By Susan M. Thigpen © 1983-2012
Issue: November, 1983
It’s harvest time in the mountains. Orchards are full of mouth-watering apples, huge fields are full of cabbage, sugarcane is being cut and prepared for molasses making. Other fields, full of corn are being cut and ground into silage to feed dairy cattle through the winter. Thousands of pumpkins of all shapes and sizes are ripe and Chinese chestnut trees have burrs that are popping open to drop their shiny brown nuts to the ground. All of these things are cultivated, add to them the wild chinquapins and fox grapes and it makes for a busy time of year.
All along our roadsides, there are big, commercial produce stands and small family operated ones alike, inviting you to share in our harvest. You can also visit the orchards and buy apples by the bushels. They just don’t come any fresher than that.
With such big crops, there will be folks “working up” the harvests for winter’s keep. At Mayberry Trading Post, they are making apple butter and you can buy a jar or two, still warm. You might even be invited to help stir. The molasses you see for sale will most probably have been made within a few miles of the place where it is sold. Mr. and Mrs. Bunny Cockram of Meadows of Dan, Virginia, are both in their 70’s and making molasses as I write this. Yesterday we went over and watched, tried not to get in their way and ended up helping a little, as they cooked down their first batch of the season.
It takes many hours of preparation and stirring to make apple butter or molasses, plus special equipment. Apple butter has to be boiled down in a copper pot to reduce the chances of it sticking or scorching. Molasses are made outdoors on a long barbeque pit sort of thing, with a wood fire underneath it.
As for the cabbage crops in this area, mountain grown cabbage is the best, sweetest cabbage grown anywhere in the world. You can buy it here, where it is grown, for a fraction of the supermarket prices. A fifty pound bag is now only around $5.00. If you’re thinking what would I do with 50 pounds of cabbage, I’ll give you some good ideas. First, there is good country kraut, freezer slaw, stuffed pickled peppers, and chow-chow. All these things could be put up to last you all winter. You might want 100 pounds instead of 50!

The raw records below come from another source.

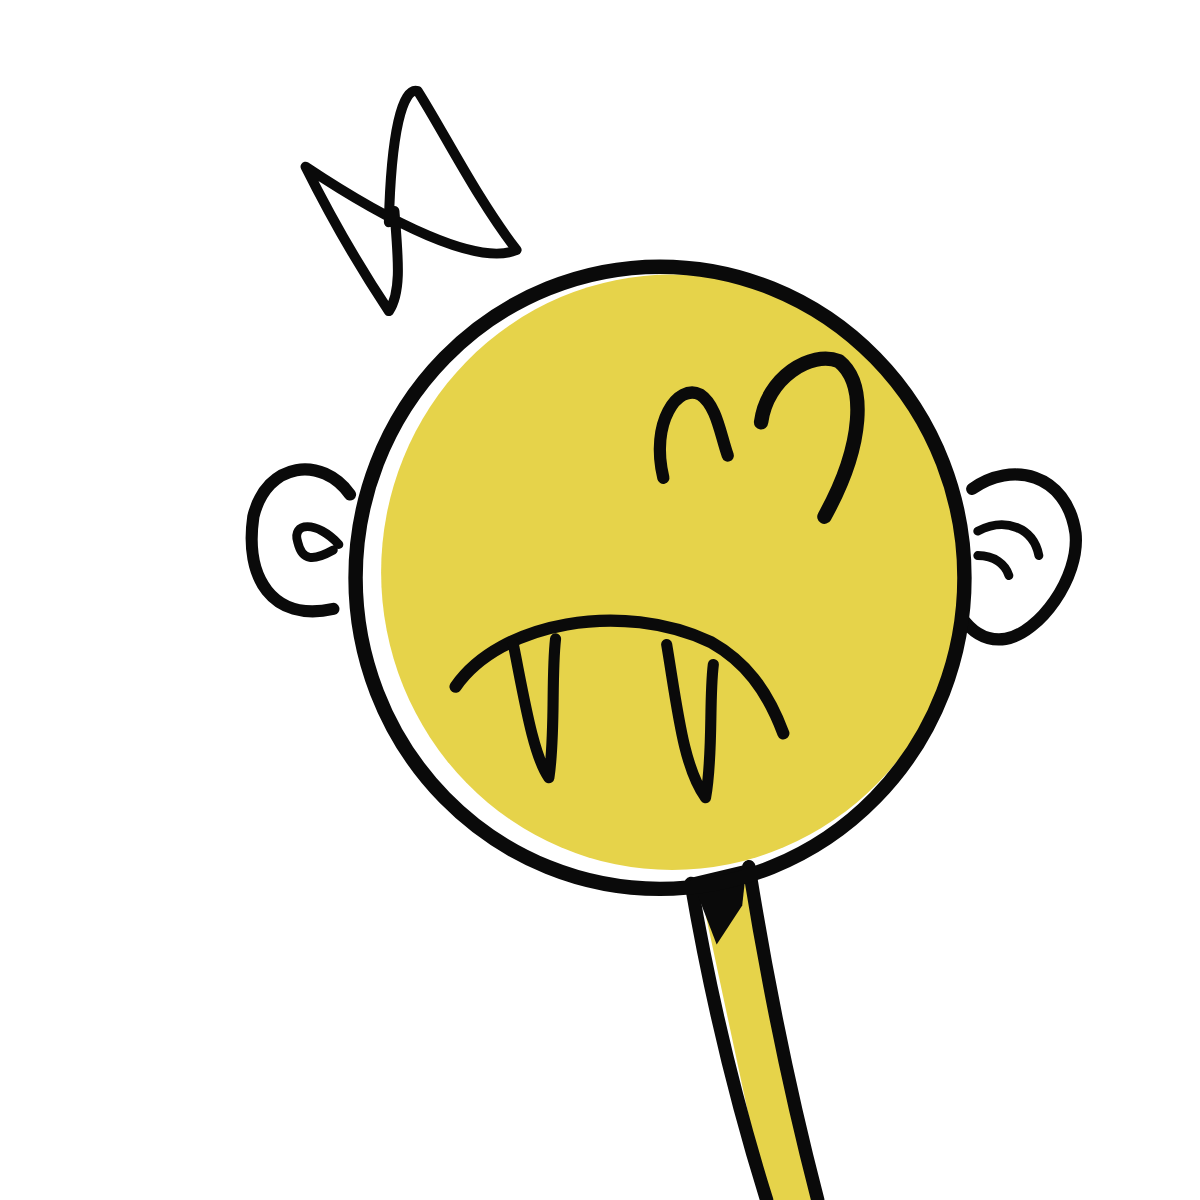
<!DOCTYPE html>
<html lang="en">
<head>
<meta charset="utf-8">
<title>Grumpy Yellow Head</title>
<style>
  :root {
    --paper: #ffffff;
    --ink: #0a0a0a;
    --mustard: #e6d34a;
  }
  html, body {
    margin: 0;
    padding: 0;
    width: 1200px;
    height: 1200px;
    overflow: hidden;
    background: var(--paper);
  }
  .artboard {
    display: block;
    width: 1200px;
    height: 1200px;
  }
  .ink-line {
    fill: none;
    stroke: var(--ink);
    stroke-linecap: round;
    stroke-linejoin: round;
  }
  .mustard-fill { fill: var(--mustard); }
  .paper-fill { fill: var(--paper); }
</style>
</head>
<body>
<svg class="artboard" viewBox="0 0 1080 1080" xmlns="http://www.w3.org/2000/svg" role="img" aria-label="Cartoon of an annoyed yellow round head with fangs on a thin neck">
  <!-- neck -->
  <g id="neck">
    <path class="mustard-fill" d="M628 790 L668 780 L738 1080 L690 1080 Z"/>
    <path class="ink-line" stroke-width="12" d="M622 795 C 640 900 665 1000 690 1080"/>
    <path class="ink-line" stroke-width="12" d="M674 780 C 690 880 710 980 736 1080"/>
    <path fill="var(--ink)" d="M622 790 L672 778 L668 815 L645 850 Z"/>
  </g>

  <!-- ears -->
  <g id="left-ear">
    <path class="paper-fill" d="M315 445 C 290 410 240 415 228 465 C 220 520 245 560 300 548 Z"/>
    <path class="ink-line" stroke-width="11" d="M315 445 C 290 410 240 415 228 465 C 220 520 245 560 300 548"/>
    <path class="ink-line" stroke-width="8" d="M305 490 C 285 468 262 470 268 488 C 272 505 282 505 300 495"/>
  </g>
  <g id="right-ear">
    <path class="paper-fill" d="M875 440 C 910 415 960 425 968 480 C 972 520 935 570 905 575 C 885 578 872 565 870 555 Z"/>
    <path class="ink-line" stroke-width="11" d="M875 440 C 910 415 960 425 968 480 C 972 520 935 570 905 575 C 885 578 872 565 865 555"/>
    <path class="ink-line" stroke-width="8" d="M880 478 C 905 465 930 475 935 500 M880 500 C 895 500 905 508 908 518"/>
  </g>

  <!-- head -->
  <g id="head">
    <ellipse class="mustard-fill" cx="605" cy="515" rx="262" ry="268"/>
    <ellipse class="ink-line" stroke-width="13" cx="594" cy="520" rx="274" ry="280"/>
  </g>

  <!-- face -->
  <g id="face">
    <path class="ink-line" stroke-width="11" d="M597 430 C 585 380 610 345 630 355 C 645 365 648 390 655 410"/>
    <path class="ink-line" stroke-width="13" d="M685 380 C 690 340 730 315 755 325 C 780 345 778 400 742 465"/>
    <path class="ink-line" stroke-width="11" d="M410 618 C 450 560 560 540 640 578 C 670 595 690 620 705 660"/>
    <path class="ink-line" stroke-width="10" d="M462 580 C 472 630 480 680 494 700 C 500 660 496 610 500 575"/>
    <path class="ink-line" stroke-width="10" d="M600 580 C 610 640 615 690 635 718 C 642 680 638 630 642 598"/>
  </g>

  <!-- irritation scribble -->
  <path id="irritation-mark" class="ink-line" stroke-width="9" d="M350 200 C 352 120 362 78 376 82 C 400 120 430 180 465 225 C 430 240 350 200 275 150 C 300 200 330 250 350 280 C 362 262 358 230 355 190"/>
</svg>
</body>
</html>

Pumpkins are good keepers, lasting many months just as they are. It’s best to keep them in a cool place (as for most produce). I’m sure you already know the joy of homemade pumpkin pies, but have you ever tried pumpkin bread or pumpkin butter? Pumpkin butter is made like apple butter. Farmers years ago used to grow pumpkins in their corn fields both for eating and for storing away in their barns and cut up in winter months to supplement the hay they fed their cows. Pumpkins gave the cows their extra nutrients needed to make them healthy through the winter months.

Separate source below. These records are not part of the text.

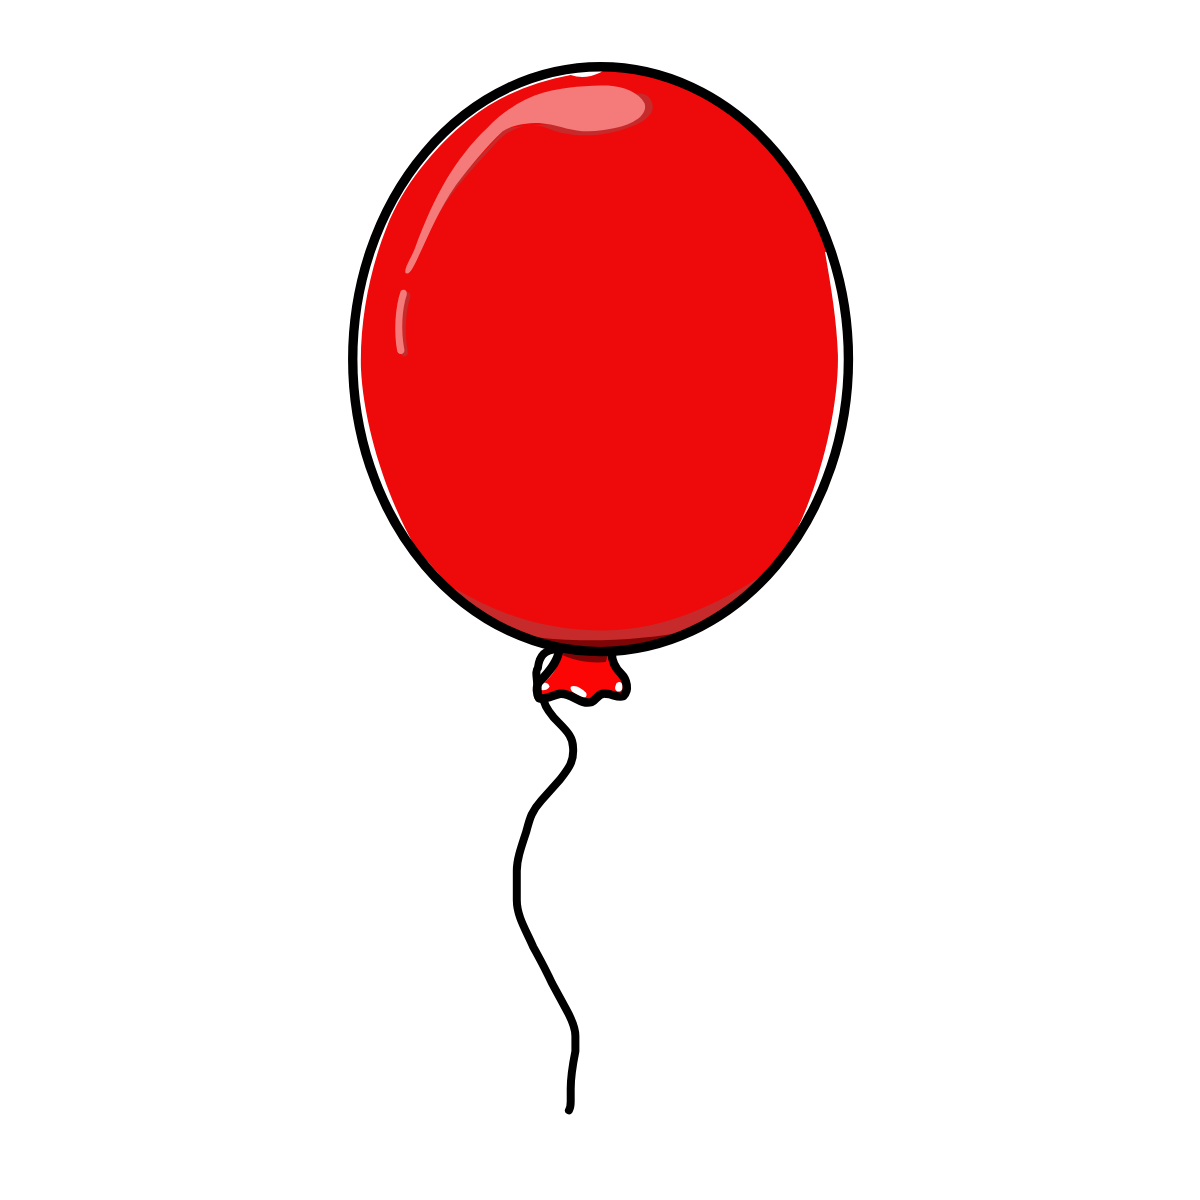
<!DOCTYPE html>
<html lang="en">
<head>
<meta charset="utf-8">
<title>Red balloon</title>
<style>
:root {
  --paper: #ffffff;
  --ink: #000000;
  --red: #ee0a0a;
  --knot-red: #fb0505;
  --shade: #c62a2a;
  --deep-shade: #7d0505;
  --shine: #f57a7a;
}
html, body { margin: 0; padding: 0; overflow: hidden; background: var(--paper); }
.canvas { display: block; width: 1200px; height: 1200px; background: var(--paper); }
.body-fill { fill: var(--red); }
.knot-fill { fill: var(--knot-red); }
.shade { fill: var(--shade); }
.deep-shade { fill: var(--deep-shade); }
.shine { fill: var(--shine); }
.glint { fill: var(--paper); }
.outline { fill: none; stroke: var(--ink); stroke-linecap: round; stroke-linejoin: round; }
.body-line { stroke-width: 8; }
.knot-line { stroke-width: 7.2; }
.string-line { stroke-width: 6.8; }
</style>
</head>
<body>
<svg class="canvas" viewBox="0 0 1024 1024" role="img" aria-label="A red balloon on a wavy black string">
  <defs>
    <clipPath id="balloon-shape"><ellipse cx="512.5" cy="306.5" rx="212" ry="249.5"/></clipPath>
    <path id="long-shine" d="M346 233 C345 228 350 222 354 212 C362 190 371 170 381 153 C390 138 402 122 416 109 C430 94 447 84 464 79 C482 74 502 73 519 73 C533 74 545 79 550 88 C552 94 548 100 540 104 C528 110 511 112 497 112 C484 111 474 106 460 105 C447 105 437 107 429 112 C416 124 402 141 389 158 C375 178 366 200 357 219 C353 227 350 235 346 233 Z"/>
    <path id="short-shine" d="M342 248 C345 246 348 248 347 252 C343 264 342 282 345 298 C346 302 341 304 339 300 C336 284 337 262 342 248 Z"/>
  </defs>

  <g id="knot">
    <path class="knot-fill" d="M480 552 L520 552 C519 564 526 575 533 583 C535 588 534 592 530 592 C523 593 517 588 511 593 C506 599 500 598 495 595 C488 591 480 589 474 592 C469 595 463 594 460 592 C460 586 464 583 469 578 C475 571 479 562 480 552 Z"/>
    <path class="deep-shade" d="M479 552 H520 L517 565 C506 566 493 565 480 559 Z"/>
    <path class="glint" d="M460 586 C463 581 468 582 469 586 C467 589 463 590 460 588 Z"/>
    <path class="glint" d="M487 586 C491 584 497 588 500 591 C502 595 498 597 495 594 C491 592 486 590 487 586 Z"/>
    <path class="glint" d="M526 583 C530 580 532 584 531 588 C529 592 524 590 525 586 Z"/>
    <path class="outline knot-line" d="M477 556 C475 566 468 574 460 582 C457 586 458 592 460 596 C467 597 472 593 478 592 C488 591 495 602 505 599 C510 596 511 591 517 592 C523 592 527 596 532 594 C537 589 535 580 530 575 C525 570 522 563 522 557"/>
    <path class="outline string-line" d="M476 554 C464 554 460 561 459 570 C456 573 459 580 459 594"/>
  </g>

  <path id="string" class="outline string-line" d="M464 598 C466 605 471 611 477 617 C485 625 489 630 489 638 C490 650 485 656 478 665 L462 683 C453 693 452 699 449 710 C444 725 441 734 441 743 L441 768 C441 782 449 794 455 808 C461 819 465 826 471 839 L483 861 C488 870 491 879 491 884 L491 897 C488 912 487 920 487 929 L487 940 Q487 945 485.500 947.500"/>

  <g id="balloon">
    <g clip-path="url(#balloon-shape)">
      <path class="body-fill" d="M487 64 Q499 68 512 62 L530 50 L660 90 L740 215 L704 215 C709 244 714 273 715 302 C716 340 704 402 680 452 L660 510 L570 575 H450 L355 468 C328 421 310 360 308 314 C307 272 316 229 330 194 C343 160 370 126 400 102 C425 82 455 70 487 64 Z"/>
      <path class="shade" d="M388 502 C428 526 468 538 516 538 C568 537 610 517 652 490 L620 555 L512 575 L410 545 Z"/>
      <path class="deep-shade" d="M452 543 C490 549 548 547 590 538 L570 570 H450 Z"/>
      <g id="highlights">
        <path class="shade" d="M347 236 C355 222 364 199 374 183 C388 159 407 140 425 120 C438 107 454 105 466 109 C486 118 512 117 533 110 C549 105 558 98 557 90 C556 84 552 79 543 80 L545 98 L480 105 L432 109 L380 165 Z"/>
        <use href="#long-shine" class="shine"/>
        <use href="#short-shine" class="shade" x="3" y="2"/>
        <use href="#short-shine" class="shine"/>
      </g>
    </g>
    <ellipse class="outline body-line" cx="512.5" cy="306.5" rx="211.500" ry="249.500"/>
  </g>
</svg>
</body>
</html>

We hope you will come spend a weekend in the “Heart of the Blue Ridge” at harvest time. You’re bound to enjoy it and save a lot of money if you take advantage of buying the produce direct from our local harvests. Not everyone can own an apple orchard or a copper pot to cook apple butter in, but you can come up here, buy it to take home and have a most enjoyable time too!